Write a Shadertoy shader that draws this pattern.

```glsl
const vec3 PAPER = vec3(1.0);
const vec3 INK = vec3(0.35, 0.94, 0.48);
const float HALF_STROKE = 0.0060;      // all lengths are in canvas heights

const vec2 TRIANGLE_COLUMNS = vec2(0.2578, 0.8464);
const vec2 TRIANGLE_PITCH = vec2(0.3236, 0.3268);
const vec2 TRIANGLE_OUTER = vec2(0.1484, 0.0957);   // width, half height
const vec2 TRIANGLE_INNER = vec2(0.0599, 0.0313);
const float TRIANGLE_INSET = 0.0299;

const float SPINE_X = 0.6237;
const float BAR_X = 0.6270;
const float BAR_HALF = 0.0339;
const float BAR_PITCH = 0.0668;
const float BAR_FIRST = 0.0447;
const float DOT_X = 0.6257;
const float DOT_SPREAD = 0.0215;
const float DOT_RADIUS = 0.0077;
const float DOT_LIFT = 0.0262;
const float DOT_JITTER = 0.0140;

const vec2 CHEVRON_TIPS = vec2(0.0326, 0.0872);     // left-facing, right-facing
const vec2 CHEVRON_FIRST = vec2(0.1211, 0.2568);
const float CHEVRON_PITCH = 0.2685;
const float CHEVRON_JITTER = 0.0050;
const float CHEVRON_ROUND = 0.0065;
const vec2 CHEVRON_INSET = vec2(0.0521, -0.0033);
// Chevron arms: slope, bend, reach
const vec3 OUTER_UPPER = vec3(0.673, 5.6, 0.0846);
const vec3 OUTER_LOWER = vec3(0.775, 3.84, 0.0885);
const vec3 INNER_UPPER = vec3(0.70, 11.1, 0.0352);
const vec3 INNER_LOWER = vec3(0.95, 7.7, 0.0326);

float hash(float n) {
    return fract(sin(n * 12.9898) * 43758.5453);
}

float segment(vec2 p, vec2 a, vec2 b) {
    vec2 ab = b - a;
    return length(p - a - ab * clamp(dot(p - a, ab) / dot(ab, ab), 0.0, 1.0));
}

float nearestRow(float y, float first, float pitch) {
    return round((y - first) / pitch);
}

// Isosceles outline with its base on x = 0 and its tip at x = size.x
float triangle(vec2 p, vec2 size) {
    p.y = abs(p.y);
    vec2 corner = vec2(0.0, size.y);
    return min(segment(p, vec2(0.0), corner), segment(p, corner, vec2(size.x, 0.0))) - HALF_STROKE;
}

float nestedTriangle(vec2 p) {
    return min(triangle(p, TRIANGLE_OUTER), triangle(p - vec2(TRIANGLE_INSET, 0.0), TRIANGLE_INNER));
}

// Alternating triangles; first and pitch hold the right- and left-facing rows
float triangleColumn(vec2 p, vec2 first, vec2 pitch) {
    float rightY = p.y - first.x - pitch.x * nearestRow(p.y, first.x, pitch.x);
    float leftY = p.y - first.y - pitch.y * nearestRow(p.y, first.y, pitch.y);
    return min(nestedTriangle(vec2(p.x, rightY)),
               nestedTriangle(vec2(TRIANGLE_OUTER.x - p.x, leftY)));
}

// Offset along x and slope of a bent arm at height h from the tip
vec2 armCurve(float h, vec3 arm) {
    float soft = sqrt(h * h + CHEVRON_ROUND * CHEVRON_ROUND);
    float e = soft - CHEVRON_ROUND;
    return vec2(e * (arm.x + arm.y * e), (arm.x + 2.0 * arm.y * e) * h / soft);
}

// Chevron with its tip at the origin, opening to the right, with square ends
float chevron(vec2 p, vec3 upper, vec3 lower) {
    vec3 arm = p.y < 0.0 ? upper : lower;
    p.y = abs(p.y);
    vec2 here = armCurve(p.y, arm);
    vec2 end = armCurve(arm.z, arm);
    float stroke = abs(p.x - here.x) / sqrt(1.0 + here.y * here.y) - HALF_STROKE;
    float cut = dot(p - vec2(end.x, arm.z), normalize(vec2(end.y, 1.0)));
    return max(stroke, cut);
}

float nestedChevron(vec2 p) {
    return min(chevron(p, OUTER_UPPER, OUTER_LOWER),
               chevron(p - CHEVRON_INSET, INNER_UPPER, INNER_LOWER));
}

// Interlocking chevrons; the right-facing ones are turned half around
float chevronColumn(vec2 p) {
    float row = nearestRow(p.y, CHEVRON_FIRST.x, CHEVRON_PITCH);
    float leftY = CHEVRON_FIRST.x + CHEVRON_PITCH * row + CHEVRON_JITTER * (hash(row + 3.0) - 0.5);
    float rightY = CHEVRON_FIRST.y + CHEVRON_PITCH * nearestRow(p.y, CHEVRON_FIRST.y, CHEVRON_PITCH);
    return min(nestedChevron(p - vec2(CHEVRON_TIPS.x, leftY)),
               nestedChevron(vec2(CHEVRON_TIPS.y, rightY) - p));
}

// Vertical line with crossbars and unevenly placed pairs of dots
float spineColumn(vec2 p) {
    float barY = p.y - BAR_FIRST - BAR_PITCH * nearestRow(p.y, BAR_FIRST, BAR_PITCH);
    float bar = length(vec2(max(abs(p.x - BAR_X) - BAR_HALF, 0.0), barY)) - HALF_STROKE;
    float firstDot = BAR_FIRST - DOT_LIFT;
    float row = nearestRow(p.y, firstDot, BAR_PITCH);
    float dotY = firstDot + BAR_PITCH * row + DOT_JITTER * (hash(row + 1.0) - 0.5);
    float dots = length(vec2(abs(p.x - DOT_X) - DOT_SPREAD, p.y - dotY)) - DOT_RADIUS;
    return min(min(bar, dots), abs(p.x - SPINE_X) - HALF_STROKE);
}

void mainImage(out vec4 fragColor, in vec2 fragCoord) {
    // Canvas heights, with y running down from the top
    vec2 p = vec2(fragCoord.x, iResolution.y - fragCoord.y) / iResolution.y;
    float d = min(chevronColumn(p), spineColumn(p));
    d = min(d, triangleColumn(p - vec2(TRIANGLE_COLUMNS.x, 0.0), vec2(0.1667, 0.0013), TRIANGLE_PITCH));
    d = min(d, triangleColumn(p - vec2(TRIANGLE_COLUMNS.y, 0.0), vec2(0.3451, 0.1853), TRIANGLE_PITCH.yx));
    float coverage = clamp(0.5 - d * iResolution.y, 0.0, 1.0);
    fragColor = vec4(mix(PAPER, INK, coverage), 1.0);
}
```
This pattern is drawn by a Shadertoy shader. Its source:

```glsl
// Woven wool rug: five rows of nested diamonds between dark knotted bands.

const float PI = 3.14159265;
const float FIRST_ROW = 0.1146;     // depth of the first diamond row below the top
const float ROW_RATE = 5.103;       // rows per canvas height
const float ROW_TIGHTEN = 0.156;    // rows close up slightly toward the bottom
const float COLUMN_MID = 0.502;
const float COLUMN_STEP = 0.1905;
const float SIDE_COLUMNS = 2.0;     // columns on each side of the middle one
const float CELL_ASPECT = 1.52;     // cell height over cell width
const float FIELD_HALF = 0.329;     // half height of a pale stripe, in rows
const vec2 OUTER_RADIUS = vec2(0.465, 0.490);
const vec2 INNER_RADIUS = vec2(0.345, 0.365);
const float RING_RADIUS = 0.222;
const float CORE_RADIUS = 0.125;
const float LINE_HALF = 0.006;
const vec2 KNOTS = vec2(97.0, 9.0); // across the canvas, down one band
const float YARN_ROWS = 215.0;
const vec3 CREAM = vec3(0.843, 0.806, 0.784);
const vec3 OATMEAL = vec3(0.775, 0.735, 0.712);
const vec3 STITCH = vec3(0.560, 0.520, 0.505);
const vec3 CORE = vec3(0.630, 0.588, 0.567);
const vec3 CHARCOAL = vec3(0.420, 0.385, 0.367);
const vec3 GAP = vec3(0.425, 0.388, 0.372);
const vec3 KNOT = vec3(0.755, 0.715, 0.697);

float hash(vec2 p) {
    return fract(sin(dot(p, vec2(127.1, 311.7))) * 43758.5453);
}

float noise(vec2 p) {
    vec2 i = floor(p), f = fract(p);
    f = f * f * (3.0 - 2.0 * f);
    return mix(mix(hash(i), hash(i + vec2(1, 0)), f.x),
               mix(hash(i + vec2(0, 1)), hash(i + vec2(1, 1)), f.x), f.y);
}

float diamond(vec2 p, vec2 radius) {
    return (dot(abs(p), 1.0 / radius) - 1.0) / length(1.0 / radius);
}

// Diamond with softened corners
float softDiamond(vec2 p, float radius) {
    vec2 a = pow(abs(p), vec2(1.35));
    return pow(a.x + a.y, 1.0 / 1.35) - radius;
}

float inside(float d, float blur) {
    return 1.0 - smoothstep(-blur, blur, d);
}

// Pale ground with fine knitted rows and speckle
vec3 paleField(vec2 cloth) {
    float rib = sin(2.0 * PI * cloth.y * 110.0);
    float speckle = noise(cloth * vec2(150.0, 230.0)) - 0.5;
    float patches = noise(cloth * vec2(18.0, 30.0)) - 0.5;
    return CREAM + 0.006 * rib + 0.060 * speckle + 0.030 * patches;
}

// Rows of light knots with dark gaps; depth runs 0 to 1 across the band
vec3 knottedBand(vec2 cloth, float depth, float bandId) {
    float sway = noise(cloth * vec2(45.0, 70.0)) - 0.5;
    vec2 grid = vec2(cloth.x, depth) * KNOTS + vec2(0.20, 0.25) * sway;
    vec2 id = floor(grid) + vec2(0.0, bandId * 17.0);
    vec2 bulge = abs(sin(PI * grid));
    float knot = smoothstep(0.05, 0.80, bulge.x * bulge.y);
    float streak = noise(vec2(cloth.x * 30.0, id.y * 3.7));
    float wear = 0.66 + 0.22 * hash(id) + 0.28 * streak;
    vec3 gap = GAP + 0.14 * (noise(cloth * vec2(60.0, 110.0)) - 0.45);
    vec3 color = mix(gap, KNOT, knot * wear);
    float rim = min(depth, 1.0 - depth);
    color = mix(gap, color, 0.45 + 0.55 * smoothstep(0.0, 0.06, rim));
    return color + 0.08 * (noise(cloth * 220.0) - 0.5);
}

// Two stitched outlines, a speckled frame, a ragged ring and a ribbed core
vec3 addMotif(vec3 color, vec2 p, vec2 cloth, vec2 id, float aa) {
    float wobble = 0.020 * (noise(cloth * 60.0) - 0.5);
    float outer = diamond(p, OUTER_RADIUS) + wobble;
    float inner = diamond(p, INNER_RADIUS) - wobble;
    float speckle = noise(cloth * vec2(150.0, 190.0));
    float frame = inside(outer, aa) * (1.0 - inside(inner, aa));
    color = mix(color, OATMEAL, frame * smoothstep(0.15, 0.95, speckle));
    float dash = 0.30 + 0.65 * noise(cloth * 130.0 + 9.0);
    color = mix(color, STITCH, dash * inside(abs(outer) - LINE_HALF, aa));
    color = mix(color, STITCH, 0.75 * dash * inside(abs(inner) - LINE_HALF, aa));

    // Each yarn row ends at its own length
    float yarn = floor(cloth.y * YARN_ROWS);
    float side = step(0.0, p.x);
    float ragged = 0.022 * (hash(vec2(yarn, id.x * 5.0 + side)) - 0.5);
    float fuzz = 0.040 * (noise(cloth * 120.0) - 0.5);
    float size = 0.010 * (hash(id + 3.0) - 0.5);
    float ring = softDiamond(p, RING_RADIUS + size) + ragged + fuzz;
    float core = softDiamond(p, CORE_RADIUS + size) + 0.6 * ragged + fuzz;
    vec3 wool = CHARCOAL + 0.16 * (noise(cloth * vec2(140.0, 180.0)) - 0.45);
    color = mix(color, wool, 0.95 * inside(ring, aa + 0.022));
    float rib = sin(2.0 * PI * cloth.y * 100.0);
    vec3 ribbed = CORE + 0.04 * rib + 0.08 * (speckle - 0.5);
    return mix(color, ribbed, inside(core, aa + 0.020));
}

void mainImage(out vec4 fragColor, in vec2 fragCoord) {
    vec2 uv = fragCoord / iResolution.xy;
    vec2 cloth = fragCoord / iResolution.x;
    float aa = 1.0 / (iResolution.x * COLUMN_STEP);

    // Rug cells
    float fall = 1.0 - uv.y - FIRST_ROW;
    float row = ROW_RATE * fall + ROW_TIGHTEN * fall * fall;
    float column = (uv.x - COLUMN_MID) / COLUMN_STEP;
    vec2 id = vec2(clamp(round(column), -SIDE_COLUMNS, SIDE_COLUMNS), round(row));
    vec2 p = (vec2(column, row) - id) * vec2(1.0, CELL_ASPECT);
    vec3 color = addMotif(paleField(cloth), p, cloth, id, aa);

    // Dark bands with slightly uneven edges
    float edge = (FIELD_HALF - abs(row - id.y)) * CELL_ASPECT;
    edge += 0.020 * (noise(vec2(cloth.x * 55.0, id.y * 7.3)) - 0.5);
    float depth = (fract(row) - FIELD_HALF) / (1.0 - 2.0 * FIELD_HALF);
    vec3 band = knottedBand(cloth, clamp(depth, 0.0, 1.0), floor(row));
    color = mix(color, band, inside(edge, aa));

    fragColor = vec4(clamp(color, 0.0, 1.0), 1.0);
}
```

*-*-*

Required action: Pick out every line of the listing containing the word "with", and show those lines.

Exercise answer:
// Isosceles outline with its base on x = 0 and its tip at x = size.x
// Chevron with its tip at the origin, opening to the right, with square ends
// Vertical line with crossbars and unevenly placed pairs of dots
    // Canvas heights, with y running down from the top
// Diamond with softened corners
// Pale ground with fine knitted rows and speckle
// Rows of light knots with dark gaps; depth runs 0 to 1 across the band
    // Dark bands with slightly uneven edges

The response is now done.